> _WHAT IS NEEDED_
Gather each line of the records where "ARROW" appears.

> _DATASET EXCERPTS_

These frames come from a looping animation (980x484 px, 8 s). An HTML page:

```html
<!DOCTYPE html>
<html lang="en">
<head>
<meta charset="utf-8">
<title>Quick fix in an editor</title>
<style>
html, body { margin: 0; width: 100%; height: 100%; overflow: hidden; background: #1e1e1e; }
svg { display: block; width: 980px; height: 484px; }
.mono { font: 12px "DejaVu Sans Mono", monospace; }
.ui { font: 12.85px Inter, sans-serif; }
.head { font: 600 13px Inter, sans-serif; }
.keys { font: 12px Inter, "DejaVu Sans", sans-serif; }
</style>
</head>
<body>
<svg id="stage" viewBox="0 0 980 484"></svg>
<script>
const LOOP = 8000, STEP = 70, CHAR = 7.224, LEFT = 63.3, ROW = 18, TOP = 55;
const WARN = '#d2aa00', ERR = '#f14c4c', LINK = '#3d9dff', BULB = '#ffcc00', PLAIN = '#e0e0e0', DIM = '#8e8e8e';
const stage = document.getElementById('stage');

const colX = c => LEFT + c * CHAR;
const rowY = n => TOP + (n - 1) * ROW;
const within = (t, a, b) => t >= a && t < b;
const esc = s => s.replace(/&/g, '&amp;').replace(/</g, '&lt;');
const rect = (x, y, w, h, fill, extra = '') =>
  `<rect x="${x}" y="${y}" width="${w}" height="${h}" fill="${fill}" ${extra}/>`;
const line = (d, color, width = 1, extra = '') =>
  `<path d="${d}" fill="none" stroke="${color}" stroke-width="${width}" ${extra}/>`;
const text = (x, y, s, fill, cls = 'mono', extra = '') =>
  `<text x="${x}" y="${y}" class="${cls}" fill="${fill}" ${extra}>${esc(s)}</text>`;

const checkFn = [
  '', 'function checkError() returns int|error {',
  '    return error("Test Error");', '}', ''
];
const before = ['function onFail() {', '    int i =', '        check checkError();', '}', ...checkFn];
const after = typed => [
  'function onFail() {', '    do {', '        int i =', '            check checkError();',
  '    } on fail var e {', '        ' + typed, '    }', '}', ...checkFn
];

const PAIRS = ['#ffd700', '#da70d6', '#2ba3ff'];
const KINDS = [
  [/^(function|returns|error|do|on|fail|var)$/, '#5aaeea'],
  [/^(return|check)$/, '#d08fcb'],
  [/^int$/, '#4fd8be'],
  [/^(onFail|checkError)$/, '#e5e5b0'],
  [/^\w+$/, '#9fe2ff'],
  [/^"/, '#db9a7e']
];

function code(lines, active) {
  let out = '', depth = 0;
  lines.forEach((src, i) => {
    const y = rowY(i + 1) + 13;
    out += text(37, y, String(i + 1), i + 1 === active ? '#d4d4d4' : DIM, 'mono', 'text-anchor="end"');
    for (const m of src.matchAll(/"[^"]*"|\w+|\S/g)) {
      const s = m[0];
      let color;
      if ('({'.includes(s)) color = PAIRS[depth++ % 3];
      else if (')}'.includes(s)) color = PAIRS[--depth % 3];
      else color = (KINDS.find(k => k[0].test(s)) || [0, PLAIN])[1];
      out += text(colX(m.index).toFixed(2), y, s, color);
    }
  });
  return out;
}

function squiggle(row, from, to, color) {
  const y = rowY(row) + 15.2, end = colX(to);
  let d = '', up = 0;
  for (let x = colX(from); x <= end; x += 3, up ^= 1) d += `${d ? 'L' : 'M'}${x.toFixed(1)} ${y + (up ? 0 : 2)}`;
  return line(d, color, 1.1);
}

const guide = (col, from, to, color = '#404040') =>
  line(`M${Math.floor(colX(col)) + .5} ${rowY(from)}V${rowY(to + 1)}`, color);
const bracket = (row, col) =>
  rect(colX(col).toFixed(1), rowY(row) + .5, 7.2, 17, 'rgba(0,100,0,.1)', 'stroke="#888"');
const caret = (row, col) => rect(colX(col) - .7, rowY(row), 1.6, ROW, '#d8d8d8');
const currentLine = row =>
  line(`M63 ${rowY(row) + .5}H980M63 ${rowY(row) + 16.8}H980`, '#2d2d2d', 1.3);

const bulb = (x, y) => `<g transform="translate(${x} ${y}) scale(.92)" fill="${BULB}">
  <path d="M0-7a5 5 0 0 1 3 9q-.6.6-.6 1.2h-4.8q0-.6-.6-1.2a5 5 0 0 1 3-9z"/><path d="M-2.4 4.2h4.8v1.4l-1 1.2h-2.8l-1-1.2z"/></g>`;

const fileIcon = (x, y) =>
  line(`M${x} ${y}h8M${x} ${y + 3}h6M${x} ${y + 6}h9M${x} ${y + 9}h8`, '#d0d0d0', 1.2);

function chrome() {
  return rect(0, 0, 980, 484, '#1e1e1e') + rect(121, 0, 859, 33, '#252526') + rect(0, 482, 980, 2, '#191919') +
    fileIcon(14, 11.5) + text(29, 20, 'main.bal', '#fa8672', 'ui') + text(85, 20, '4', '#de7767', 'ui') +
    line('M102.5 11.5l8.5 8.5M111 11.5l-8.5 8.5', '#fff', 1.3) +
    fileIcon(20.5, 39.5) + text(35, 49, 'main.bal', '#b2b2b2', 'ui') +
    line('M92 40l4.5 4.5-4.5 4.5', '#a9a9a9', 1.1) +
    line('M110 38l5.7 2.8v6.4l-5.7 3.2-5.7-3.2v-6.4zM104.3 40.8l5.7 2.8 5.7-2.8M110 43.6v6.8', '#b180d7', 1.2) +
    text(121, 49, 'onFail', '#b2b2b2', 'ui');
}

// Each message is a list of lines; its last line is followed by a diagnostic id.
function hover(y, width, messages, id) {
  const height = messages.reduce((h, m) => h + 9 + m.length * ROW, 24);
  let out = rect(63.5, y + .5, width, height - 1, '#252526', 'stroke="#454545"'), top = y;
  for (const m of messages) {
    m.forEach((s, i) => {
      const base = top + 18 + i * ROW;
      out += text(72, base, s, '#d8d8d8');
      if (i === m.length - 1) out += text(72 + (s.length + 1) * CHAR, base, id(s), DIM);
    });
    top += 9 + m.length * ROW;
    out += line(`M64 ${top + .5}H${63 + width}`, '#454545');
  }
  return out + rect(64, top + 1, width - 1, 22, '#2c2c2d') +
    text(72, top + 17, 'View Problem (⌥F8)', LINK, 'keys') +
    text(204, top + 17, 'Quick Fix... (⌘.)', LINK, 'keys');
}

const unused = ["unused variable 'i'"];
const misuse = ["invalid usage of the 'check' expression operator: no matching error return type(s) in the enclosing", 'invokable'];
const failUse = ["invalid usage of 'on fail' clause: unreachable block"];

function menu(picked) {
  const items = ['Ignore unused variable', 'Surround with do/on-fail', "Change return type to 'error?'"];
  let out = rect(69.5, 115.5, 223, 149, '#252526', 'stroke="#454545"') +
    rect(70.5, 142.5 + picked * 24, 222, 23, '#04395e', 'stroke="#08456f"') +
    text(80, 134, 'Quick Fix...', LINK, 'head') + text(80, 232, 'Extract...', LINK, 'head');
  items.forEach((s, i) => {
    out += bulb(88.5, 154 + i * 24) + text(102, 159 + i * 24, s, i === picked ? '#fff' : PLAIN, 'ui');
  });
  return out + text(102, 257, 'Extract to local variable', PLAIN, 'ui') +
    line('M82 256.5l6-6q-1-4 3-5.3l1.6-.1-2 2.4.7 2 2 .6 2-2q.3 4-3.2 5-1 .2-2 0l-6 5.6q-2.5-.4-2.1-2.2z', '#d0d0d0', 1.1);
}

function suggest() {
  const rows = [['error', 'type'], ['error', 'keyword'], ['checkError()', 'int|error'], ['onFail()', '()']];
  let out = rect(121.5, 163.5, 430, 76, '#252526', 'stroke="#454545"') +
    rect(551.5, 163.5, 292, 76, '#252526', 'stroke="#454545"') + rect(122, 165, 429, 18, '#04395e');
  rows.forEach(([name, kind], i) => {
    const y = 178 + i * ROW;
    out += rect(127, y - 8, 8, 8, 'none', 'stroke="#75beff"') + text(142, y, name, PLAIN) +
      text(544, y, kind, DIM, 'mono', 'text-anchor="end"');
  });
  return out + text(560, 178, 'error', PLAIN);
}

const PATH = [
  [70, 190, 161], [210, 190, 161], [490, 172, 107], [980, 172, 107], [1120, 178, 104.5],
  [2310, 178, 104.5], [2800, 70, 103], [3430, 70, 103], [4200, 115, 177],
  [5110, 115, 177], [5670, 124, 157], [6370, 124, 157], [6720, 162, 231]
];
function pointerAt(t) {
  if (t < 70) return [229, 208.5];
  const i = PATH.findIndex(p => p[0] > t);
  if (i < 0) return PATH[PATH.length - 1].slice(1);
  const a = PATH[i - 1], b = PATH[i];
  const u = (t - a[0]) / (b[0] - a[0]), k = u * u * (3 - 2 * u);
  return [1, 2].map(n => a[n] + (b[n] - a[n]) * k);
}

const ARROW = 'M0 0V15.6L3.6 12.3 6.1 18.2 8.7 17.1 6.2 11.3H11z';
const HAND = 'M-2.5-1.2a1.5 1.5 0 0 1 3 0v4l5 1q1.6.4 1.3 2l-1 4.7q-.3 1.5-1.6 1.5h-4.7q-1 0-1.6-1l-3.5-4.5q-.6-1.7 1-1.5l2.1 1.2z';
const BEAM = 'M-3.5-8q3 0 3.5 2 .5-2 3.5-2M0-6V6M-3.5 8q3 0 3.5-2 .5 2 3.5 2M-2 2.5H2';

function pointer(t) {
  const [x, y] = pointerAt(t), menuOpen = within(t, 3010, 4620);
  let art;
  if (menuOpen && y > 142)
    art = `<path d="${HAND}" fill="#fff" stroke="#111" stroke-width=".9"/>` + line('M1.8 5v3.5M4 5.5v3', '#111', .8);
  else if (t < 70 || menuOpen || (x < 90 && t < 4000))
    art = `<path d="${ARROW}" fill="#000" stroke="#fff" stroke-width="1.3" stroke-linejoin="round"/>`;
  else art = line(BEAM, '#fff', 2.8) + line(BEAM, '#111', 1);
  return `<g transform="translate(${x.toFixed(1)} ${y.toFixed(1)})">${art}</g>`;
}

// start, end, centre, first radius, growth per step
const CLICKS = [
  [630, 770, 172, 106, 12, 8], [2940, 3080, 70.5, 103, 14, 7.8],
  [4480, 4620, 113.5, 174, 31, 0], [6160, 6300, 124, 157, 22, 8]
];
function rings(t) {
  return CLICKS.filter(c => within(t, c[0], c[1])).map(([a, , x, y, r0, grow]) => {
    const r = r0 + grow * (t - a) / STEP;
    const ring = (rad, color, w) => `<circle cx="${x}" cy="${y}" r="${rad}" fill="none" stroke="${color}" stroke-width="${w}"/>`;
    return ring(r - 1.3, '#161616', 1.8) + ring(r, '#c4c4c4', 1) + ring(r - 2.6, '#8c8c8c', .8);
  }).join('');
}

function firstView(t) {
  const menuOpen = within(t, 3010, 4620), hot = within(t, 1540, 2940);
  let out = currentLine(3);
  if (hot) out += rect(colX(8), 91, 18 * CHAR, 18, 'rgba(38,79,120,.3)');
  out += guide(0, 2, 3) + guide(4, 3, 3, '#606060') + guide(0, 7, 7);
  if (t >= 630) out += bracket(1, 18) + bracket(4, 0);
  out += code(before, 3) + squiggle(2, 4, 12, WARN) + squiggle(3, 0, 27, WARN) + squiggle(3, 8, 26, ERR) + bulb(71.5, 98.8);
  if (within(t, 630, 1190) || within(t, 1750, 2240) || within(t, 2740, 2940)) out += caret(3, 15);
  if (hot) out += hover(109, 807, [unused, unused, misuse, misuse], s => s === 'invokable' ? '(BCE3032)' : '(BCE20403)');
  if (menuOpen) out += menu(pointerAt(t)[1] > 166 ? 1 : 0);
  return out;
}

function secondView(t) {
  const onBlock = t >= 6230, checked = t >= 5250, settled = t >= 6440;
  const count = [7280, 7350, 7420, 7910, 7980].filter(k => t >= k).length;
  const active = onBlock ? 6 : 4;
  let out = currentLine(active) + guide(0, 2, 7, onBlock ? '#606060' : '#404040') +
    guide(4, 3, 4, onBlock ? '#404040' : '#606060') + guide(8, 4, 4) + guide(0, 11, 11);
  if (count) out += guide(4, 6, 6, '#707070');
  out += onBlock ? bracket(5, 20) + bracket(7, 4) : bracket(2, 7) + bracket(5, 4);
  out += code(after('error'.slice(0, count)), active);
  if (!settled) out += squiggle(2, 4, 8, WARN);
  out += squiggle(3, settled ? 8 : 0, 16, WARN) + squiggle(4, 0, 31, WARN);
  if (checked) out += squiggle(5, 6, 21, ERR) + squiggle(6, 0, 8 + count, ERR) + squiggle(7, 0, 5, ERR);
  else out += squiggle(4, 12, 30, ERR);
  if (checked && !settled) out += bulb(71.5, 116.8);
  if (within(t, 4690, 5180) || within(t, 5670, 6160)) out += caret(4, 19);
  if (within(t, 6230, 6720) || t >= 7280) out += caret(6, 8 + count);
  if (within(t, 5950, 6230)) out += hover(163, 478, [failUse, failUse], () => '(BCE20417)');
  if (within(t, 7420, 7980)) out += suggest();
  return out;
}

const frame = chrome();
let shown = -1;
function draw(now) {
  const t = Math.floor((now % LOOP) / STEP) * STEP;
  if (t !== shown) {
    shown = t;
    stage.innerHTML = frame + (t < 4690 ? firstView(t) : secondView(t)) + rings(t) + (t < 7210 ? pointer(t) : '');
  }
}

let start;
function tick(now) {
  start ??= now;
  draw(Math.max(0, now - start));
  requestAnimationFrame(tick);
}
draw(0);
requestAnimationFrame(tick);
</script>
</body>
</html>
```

> _EXPECTED OUTPUT_
const ARROW = 'M0 0V15.6L3.6 12.3 6.1 18.2 8.7 17.1 6.2 11.3H11z';
    art = `<path d="${ARROW}" fill="#000" stroke="#fff" stroke-width="1.3" stroke-linejoin="round"/>`;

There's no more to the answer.